“At very high temperatures, eucalypt species release a flammable gas that mixes with air to send fireballs exploding out in front of the fire. With eucalyptus, you see these ember attacks, with huge bursts of sparks shooting out of the forests, Bowman says. “It’s just an extraordinary idea for a plant.”

Though it’s difficult to prove, Bowman suspects the trees evolved to be “uber flammable.” Sixty million years ago eucalyptus species hit on a way to recover from intense fire, he explains, using specialized structures hidden deep within their bark that allow rapid recovery through new branches, instead of re-sprouting from the roots like other trees. “They have this adaptive advantage of not having to rebuild their trunk. Whether their oil-rich foliage is also an adaptation, we don’t know.”

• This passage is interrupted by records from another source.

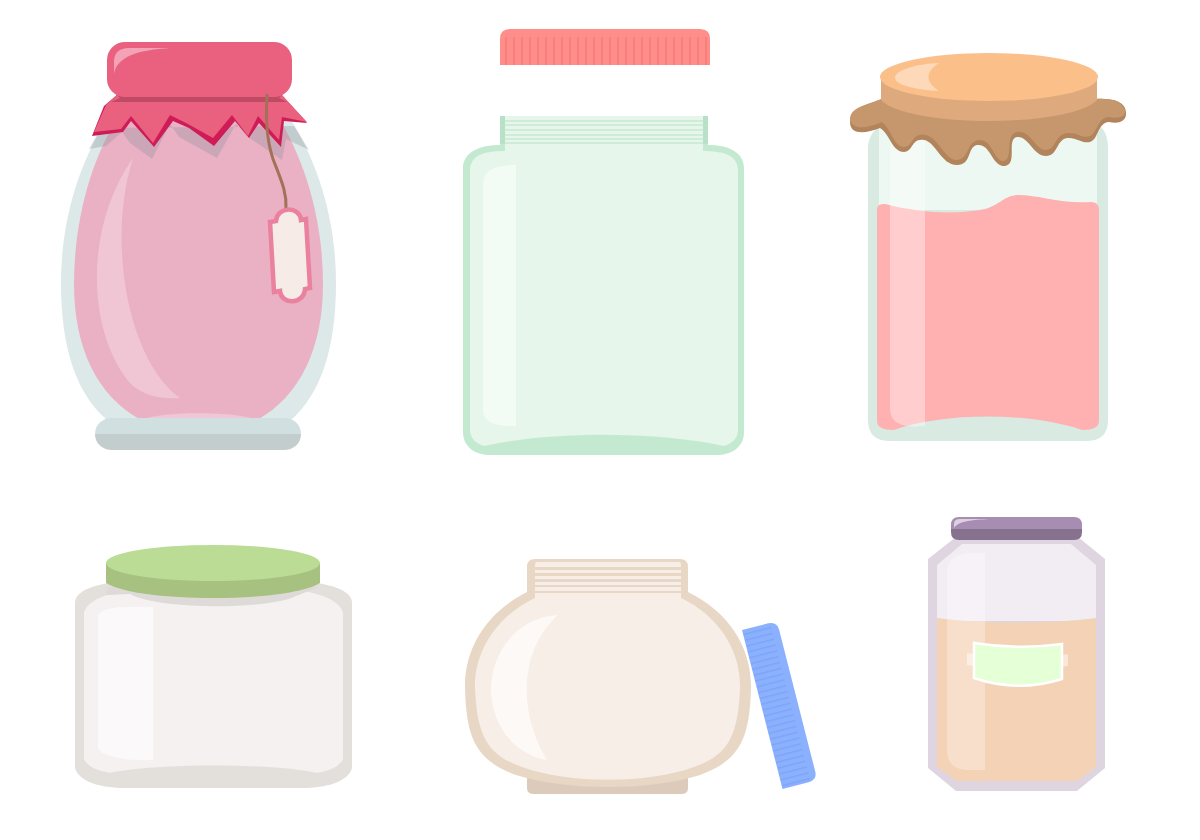
<!DOCTYPE html>
<html lang="en">
<head>
<meta charset="utf-8">
<title>Six glass jars</title>
<style>
:root {
  --paper: #ffffff;
  --rose: #e9617f; --rose-dark: #be4a64; --rose-edge: #d01c56; --jam-pink: #eab1c5;
  --glass-blue: #dde8e8; --foot: #c3cdcd; --foot-top: #d0dfdf;
  --tag: #f6ebe7; --tag-edge: #ea819e; --string: #a37058;
  --mint: #e6f6ea; --mint-edge: #c3ead0; --coral: #ff8d89; --coral-dark: #f87f7b;
  --peach: #fbbf8a; --peach-dark: #dea97c; --cloth: #c6976c; --cloth-dark: #b2845c;
  --sage: #d9eae2; --sage-light: #edf8f2; --jam-coral: #ffb0b1;
  --green: #badc94; --green-dark: #a7c181; --grey: #f5f1f0; --grey-edge: #e3dfdb;
  --cream: #f6eee7; --cream-edge: #e8d7c5; --cream-foot: #dccbba; --blue: #8bb1fe; --blue-dark: #7ea5f5;
  --lilac: #f2edf3; --lilac-edge: #dfd5e1; --plum: #a78db2; --plum-dark: #86718f;
  --honey: #f3d2b6; --label: #e5ffd7;
}
html, body { margin: 0; background: var(--paper); overflow: hidden; }
svg { display: block; width: 1200px; height: 840px; }
.shine { fill: #fff; }
</style>
</head>
<body>
<svg viewBox="0 0 1200 840" role="img" aria-label="Six glass jars with lids">
  <defs>
    <pattern id="coral-ribs" width="8" height="36" x="500" y="29" patternUnits="userSpaceOnUse">
      <rect width="8" height="36" fill="var(--coral)"/>
      <rect x="5" y="8" width="2" height="28" fill="var(--coral-dark)"/>
    </pattern>
    <pattern id="blue-ribs" width="36" height="6" patternUnits="userSpaceOnUse">
      <rect width="36" height="6" fill="var(--blue)"/>
      <rect y="4" width="29" height="1.5" fill="var(--blue-dark)"/>
    </pattern>
    <clipPath id="round-jar-clip">
      <path d="M112 118H286C318 160 336 220 336 283C336 350 320 394 291 420H107C77 394 61 350 61 283C61 220 79 160 112 118Z"/>
    </clipPath>
  </defs>

  <g id="pink-jam-jar">
    <path fill="var(--glass-blue)" d="M112 112H286C318 160 336 220 336 283C336 350 320 394 291 420H107C77 394 61 350 61 283C61 220 79 160 112 112Z"/>
    <path fill="var(--jam-pink)" d="M121 112H275C306 160 323 222 323 284C323 348 300 396 257 420H141C97 396 74 348 74 284C74 222 90 160 121 112Z"/>
    <path fill="#f0c7d6" d="M141 420C160 411 237 411 257 420Z"/>
    <path class="shine" opacity=".25" d="M133 158C84 228 87 330 129 382C143 397 163 399 180 398C129 362 106 244 133 158Z"/>
    <path fill="#7d8c93" opacity=".3" d="M101 128L89 149L106 146L122 132L130 143L152 159L170 124L179 137L217 158L236 124L248 137L282 160L286 139L309 150L294 126Z"/>
    <path fill="var(--foot)" d="M95 434H301C301 444 293 450 284 450H112C103 450 95 444 95 434Z"/>
    <path fill="var(--foot-top)" d="M95 434C95 424 103 418 112 418H284C293 418 301 424 301 434Z"/>
    <path fill="var(--rose-edge)" d="M118 94H281L307 123L284 121L281 147L259 123L249 138L235 121L214 146L189 128L173 121L154 147L131 121L123 132L92 136L104 106Z"/>
    <path fill="var(--rose)" d="M118 94H281L307 122L282 117L279 140L258 116L248 136L232 115L213 138L188 124L170 115L153 143L131 116L121 129L94 132L106 105Z"/>
    <path fill="var(--rose-dark)" d="M116 94H283L279 98L287 102H111L120 98Z"/>
    <rect x="107" y="42" width="185" height="55" rx="18" fill="var(--rose)"/>
    <path class="shine" opacity=".42" d="M114 74V62Q114 48 129 48H170C139 50 117 56 114 74Z"/>
    <path fill="none" stroke="var(--string)" stroke-width="3" d="M267 94C266 117 266 138 273 159C281 180 287 192 286 209"/>
    <path id="tag" fill="var(--tag)" stroke="var(--tag-edge)" stroke-width="4.500" d="M270 222L276 221C277 206 300 206 301 220L306 219L310 288L305 289C304 305 281 305 280 291L274 292Z"/>
  </g>

  <g id="mint-jar">
    <path fill="url(#coral-ribs)" d="M500 65V39Q500 29 510 29H700Q710 29 710 39V65Z"/>
    <path fill="var(--mint-edge)" d="M500 116H708V145C728 145 744 152 744 168V432C744 447 732 455 716 455H491C475 455 463 447 463 432V168C463 152 480 145 500 145Z"/>
    <path fill="var(--mint)" d="M505 116H703V151C724 151 738 155 738 171V430Q738 441 724 446C655 431 550 431 484 446Q470 441 470 430V171C470 155 484 151 505 151Z"/>
    <g fill="#cfecd9">
      <rect x="500" y="120" width="208" height="2"/><rect x="500" y="124" width="208" height="2"/>
      <rect x="500" y="129" width="208" height="2"/><rect x="500" y="134" width="208" height="2"/>
      <rect x="500" y="138" width="208" height="2"/><rect x="500" y="142" width="208" height="2"/>
    </g>
    <path fill="#aedcc0" opacity=".6" d="M500 116H505V144H500ZM703 116H708V144H703Z"/>
    <path class="shine" opacity=".55" d="M516 165V426C497 426 483 424 483 409V184C483 169 497 165 516 165Z"/>
  </g>

  <g id="coral-jam-jar">
    <path fill="var(--sage)" d="M888 122H1088Q1108 124 1108 148V420Q1108 441 1086 441H890Q868 441 868 420V148Q868 130 888 122Z"/>
    <path fill="var(--sage-light)" d="M879 124H1097V210H879Z"/>
    <path fill="var(--jam-coral)" d="M877 210Q877 203 885 204C920 213 956 215 985 209C1000 205 1003 196 1018 195C1040 195 1060 204 1091 202Q1099 202 1099 210V421Q1099 430 1082 430C1030 412 944 412 894 430Q877 430 877 421Z"/>
    <path class="shine" opacity=".37" d="M925 135V426C903 428 890 424 890 408V150Q890 139 905 135Z"/>
    <path fill="var(--cloth-dark)" d="M884 98C864 106 851 108 850 122C850 135 865 134 880 128C890 134 892 152 904 152C914 151 911 138 924 140C936 142 941 165 957 165C972 165 967 147 977 145C991 143 991 166 1005 166C1018 164 1006 139 1017 137C1029 136 1033 156 1046 156C1058 156 1056 140 1067 138C1077 137 1082 144 1090 142C1099 139 1097 123 1109 122C1118 124 1127 122 1126 112C1125 101 1112 98 1095 99Z"/>
    <path fill="var(--cloth)" d="M884 98C864 106 851 107 850 119C852 130 866 129 882 122C892 130 894 148 905 147C914 145 911 133 925 135C939 137 944 160 957 160C970 158 966 143 978 140C993 138 993 161 1004 161C1014 158 1004 135 1017 132C1031 130 1036 151 1046 150C1056 150 1054 135 1067 133C1078 132 1083 139 1090 136C1098 132 1097 118 1109 117C1118 119 1127 117 1125 110C1121 101 1112 98 1095 99Z"/>
    <path fill="var(--peach-dark)" d="M881 76H1097V100C1070 128 908 128 881 100Z"/>
    <ellipse cx="989" cy="77" rx="109" ry="24" fill="var(--peach)"/>
    <path class="shine" opacity=".4" d="M939 63C916 64 895 70 895 78C895 85 917 90 939 91C925 82 925 72 939 63Z"/>
  </g>

  <g id="green-lid-jar">
    <path fill="var(--grey-edge)" d="M108 583H318Q352 589 352 603V768C348 782 326 788 302 788H125C101 788 79 782 75 768V603Q75 589 108 583Z"/>
    <path fill="var(--grey)" d="M129 590H298Q337 596 343 612V759Q339 769 317 773C275 763 153 763 110 773Q88 769 84 759V612Q90 596 129 590Z"/>
    <path fill="#dedad8" d="M107 587H319L296 596C268 610 159 610 130 594L107 595Z"/>
    <path class="shine" opacity=".62" d="M153 607V760C126 761 103 757 98 748V615Q104 607 126 607Z"/>
    <path fill="var(--green-dark)" d="M106 563H320V583C288 603 138 603 106 583Z"/>
    <ellipse cx="213" cy="563" rx="107" ry="18" fill="var(--green)"/>
  </g>

  <g id="cream-jar">
    <path fill="var(--cream-foot)" d="M527 778H688V788Q688 794 681 794H534Q527 794 527 788Z"/>
    <path fill="var(--cream-edge)" d="M527 592V567Q527 559 535 559H680Q688 559 688 567V592C729 612 751 647 751 686C750 737 741 760 700 775C650 791 566 791 516 775C475 760 466 737 465 686C465 647 487 612 527 592Z"/>
    <path fill="var(--cream)" d="M535 598V565Q535 561 540 561H676Q681 561 681 565V598C719 616 741 651 740 688C738 735 729 755 694 767C648 784 568 784 522 767C487 755 477 735 475 688C474 651 497 616 535 598Z"/>
    <g fill="var(--cream-edge)">
      <rect x="530" y="560" width="155" height="2"/><rect x="530" y="567" width="155" height="3"/>
      <rect x="530" y="573" width="155" height="3"/><rect x="530" y="579" width="155" height="3"/>
      <rect x="530" y="585" width="155" height="2"/><rect x="530" y="591" width="155" height="2"/>
    </g>
    <path class="shine" opacity=".67" d="M558 615C519 617 491 650 491 691C493 728 515 754 547 760C517 711 520 649 558 615Z"/>
    <path id="blue-lid" fill="url(#blue-ribs)" transform="translate(742 630) rotate(-14.300)" d="M0 0H27Q36 0 36 9V155Q36 164 27 164H0Z"/>
  </g>

  <g id="honey-jar">
    <path fill="var(--lilac-edge)" d="M956 537H1078L1105 559V768L1077 791H956L928 768V559Z"/>
    <path fill="var(--lilac)" d="M962 544H1071L1096 565V621H937V565Z"/>
    <path fill="var(--honey)" d="M937 618C980 624 1052 624 1096 618V767L1077 781H957L937 767Z"/>
    <path class="shine" opacity=".28" d="M985 553V770H965Q947 768 947 751V570Q949 556 966 553Z"/>
    <path fill="var(--plum)" d="M951 529V525Q951 517 959 517H1074Q1082 517 1082 525V529Z"/>
    <path fill="var(--plum-dark)" d="M951 529H1082V532Q1082 540 1074 540H959Q951 540 951 532Z"/>
    <path class="shine" opacity=".6" d="M954 528V524Q954 519 960 519H989C973 520 958 521 954 528Z"/>
    <path class="shine" opacity=".45" d="M967 653L980 655V667L967 665ZM1055 656L1068 654V666L1055 668Z"/>
    <path fill="var(--label)" stroke="#fff" stroke-width="2.500" d="M974 643Q1018 650 1062 644V679Q1018 693 974 678Z"/>
  </g>
</svg>
</body>
</html>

The Zika outbreak in French Polynesia (circa. 2013) is a prime example of why this incident system would benefit global health. Apparently, regional health offices on remote Pacific islands were reporting cases of Zika as early as 2012/2013. However, due to the remoteness and delayed communications between regional outposts and central data processing centers – it was not flagged in a timely manner. Then – in 2015 (?) the Va’a Canoe Games (and subsequently the Olympics in 2016) took place in Brazil in Latin America. This allowed a corridor for the relatively rare virus to reach the Americas – where the epidemic has gained a significant foothold.

Of interest is that Zika may have been in the equatorial Pacific since at least the 1950s – though quite rare in humans.

There seems to be huge support for Incident Management Systems in southern Africa. If you google the term, the organizations discussion and practicing it are generally located there. And they seem to have a good time together socializing. (See this photo.) Most of the other articles you find about the subject are wooden and technical. Hello, South Africa!

Several years ago a frozen reindeer in Siberia defrosted, releasing anthrax in a remote Russian village, killing over 70 people. Is there a risk of frozen, Arctic graves defrosting, and releasing diseases thought to be extinct and/or uncommon? This Anthrax case study reminded me of reports of diphtheria, smallpox, and Spanish flu in remote Arctic regions. Could pathogens be in a natural “cold storage” in old graves – an essential climate-change/pandemic time-bomb? How deep were bodies buried in the Arctic during the diphtheria, smallpox, and Spanish flu epidemics – given the levels of permafrost and remote settlements? Norway has certainly considered this risk (re: Arctic graves and diseases) – as Svalbard has prohibited people from dying on the island! That is, you are not allowed to be buried on Svalbard — and if you are gravely ill, they fly you to Oslo or Tromso for medical care. Fortunately, there is a vaccine for diphtheria – though it is unlikely one exists for Spanish flu – and there were reports several years ago that the United Nations was destroying over 90% of its smallpox vaccine in storage due to budgetary and space constraints.

In her video talk show/podcast, Ann Swidler gives a lot of credit to George W. Bush for making medication affordable in Africa for HIV/AIDS.